REQUIREMENT
Whenever a line in the material below includes "axis", copy that line.

TASK MATERIAL
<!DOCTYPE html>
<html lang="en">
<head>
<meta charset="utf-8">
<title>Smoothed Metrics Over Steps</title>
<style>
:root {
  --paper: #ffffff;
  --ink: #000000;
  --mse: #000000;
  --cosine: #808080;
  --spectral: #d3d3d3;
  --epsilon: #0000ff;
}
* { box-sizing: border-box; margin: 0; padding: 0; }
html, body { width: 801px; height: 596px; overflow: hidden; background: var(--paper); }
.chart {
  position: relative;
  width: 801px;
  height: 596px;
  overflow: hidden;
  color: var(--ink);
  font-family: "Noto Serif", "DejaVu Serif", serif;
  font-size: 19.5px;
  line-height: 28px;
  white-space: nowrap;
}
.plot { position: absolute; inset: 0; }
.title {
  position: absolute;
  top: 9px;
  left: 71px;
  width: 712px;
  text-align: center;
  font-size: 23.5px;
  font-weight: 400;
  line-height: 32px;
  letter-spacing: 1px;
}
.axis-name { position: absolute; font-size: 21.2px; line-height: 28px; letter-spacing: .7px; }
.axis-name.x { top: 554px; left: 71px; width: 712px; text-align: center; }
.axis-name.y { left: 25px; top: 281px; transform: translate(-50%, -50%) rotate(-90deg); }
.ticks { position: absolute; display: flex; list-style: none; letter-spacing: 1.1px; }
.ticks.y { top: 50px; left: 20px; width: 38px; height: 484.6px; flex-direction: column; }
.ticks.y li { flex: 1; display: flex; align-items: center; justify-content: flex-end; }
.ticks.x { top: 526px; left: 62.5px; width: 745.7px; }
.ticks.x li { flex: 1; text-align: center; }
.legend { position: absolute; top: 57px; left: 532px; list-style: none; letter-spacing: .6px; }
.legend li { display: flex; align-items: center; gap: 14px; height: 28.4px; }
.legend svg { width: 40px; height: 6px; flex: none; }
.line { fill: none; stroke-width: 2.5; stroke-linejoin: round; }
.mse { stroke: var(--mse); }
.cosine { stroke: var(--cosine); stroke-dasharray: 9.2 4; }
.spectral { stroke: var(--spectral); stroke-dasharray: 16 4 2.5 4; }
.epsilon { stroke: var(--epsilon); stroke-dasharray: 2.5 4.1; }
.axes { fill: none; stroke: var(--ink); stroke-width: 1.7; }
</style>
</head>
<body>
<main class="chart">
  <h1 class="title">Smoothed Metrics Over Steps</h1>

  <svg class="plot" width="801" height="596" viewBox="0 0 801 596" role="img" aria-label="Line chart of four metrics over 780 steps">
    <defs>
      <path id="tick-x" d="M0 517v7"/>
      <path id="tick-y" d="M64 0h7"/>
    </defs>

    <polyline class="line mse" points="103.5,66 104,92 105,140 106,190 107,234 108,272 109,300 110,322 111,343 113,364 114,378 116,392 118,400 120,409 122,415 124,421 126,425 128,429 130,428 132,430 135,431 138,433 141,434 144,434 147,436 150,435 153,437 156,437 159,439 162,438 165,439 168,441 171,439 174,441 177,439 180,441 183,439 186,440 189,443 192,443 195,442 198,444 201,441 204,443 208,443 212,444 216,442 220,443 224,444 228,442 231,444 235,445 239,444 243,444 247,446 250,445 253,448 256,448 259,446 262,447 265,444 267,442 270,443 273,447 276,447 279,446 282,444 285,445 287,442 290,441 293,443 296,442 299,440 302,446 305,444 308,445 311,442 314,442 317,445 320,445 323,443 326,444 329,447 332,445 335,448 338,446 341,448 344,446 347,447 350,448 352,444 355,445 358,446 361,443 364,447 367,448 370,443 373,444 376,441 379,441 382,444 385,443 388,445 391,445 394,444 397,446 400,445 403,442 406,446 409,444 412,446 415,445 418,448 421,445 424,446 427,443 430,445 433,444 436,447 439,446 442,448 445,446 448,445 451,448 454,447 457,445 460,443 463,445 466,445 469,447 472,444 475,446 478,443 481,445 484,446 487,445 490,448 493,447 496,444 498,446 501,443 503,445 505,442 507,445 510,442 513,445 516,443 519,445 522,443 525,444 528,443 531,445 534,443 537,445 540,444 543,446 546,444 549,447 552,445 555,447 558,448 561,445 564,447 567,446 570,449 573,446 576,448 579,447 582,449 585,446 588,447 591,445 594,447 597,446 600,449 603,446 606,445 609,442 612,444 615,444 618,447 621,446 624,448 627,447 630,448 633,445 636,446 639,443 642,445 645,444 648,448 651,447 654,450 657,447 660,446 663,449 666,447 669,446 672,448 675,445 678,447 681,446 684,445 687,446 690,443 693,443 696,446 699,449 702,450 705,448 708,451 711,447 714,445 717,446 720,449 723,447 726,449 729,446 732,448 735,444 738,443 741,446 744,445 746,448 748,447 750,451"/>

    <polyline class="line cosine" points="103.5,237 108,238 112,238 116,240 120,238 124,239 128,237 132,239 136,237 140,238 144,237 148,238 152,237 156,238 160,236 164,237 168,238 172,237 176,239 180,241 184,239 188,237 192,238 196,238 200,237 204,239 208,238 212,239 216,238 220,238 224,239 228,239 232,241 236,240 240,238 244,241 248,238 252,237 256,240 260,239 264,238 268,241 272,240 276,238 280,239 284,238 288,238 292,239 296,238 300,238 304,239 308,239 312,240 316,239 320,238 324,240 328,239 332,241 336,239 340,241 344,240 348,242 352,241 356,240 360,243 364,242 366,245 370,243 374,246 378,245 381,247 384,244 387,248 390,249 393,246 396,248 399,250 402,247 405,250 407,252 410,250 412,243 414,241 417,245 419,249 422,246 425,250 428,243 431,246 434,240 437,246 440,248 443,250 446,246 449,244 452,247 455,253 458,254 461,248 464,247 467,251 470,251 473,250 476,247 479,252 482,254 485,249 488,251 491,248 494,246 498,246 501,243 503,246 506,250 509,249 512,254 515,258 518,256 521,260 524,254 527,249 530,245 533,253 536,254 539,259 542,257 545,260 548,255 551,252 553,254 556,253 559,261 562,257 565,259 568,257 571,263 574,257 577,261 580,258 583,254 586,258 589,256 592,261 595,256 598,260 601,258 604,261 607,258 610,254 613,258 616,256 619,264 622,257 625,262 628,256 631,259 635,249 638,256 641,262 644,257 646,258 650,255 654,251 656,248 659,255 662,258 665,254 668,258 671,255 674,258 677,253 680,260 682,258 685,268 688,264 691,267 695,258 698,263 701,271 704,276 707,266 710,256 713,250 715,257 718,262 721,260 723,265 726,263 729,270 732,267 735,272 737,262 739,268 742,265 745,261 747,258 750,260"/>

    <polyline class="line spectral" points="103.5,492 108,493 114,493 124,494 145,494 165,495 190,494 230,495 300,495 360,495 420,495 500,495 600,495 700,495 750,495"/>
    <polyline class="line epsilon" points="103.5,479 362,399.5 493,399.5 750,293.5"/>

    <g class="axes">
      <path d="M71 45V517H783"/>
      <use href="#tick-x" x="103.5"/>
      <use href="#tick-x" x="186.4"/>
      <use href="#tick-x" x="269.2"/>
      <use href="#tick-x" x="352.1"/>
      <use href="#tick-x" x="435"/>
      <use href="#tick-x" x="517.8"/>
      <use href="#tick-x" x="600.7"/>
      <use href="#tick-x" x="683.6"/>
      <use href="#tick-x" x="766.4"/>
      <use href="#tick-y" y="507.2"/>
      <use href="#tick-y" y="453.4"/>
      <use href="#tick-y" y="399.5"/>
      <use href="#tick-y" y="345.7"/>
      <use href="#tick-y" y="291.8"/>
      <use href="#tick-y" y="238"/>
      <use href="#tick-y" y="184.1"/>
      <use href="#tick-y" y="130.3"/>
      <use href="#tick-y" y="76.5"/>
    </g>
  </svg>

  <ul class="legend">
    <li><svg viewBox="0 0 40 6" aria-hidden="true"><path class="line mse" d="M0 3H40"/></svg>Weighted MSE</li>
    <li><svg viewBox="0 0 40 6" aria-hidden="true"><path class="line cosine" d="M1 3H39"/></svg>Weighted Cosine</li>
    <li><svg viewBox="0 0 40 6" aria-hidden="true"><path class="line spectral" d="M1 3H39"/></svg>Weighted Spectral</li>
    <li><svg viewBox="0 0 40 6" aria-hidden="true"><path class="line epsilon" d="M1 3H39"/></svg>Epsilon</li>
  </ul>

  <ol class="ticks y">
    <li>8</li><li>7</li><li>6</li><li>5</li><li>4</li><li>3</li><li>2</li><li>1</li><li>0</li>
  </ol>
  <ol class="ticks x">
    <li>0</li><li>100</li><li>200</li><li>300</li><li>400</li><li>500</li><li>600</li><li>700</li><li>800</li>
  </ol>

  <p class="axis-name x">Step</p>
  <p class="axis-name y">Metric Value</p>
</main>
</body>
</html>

EXERCISE RESULT
.axis-name { position: absolute; font-size: 21.2px; line-height: 28px; letter-spacing: .7px; }
.axis-name.x { top: 554px; left: 71px; width: 712px; text-align: center; }
.axis-name.y { left: 25px; top: 281px; transform: translate(-50%, -50%) rotate(-90deg); }
  <p class="axis-name x">Step</p>
  <p class="axis-name y">Metric Value</p>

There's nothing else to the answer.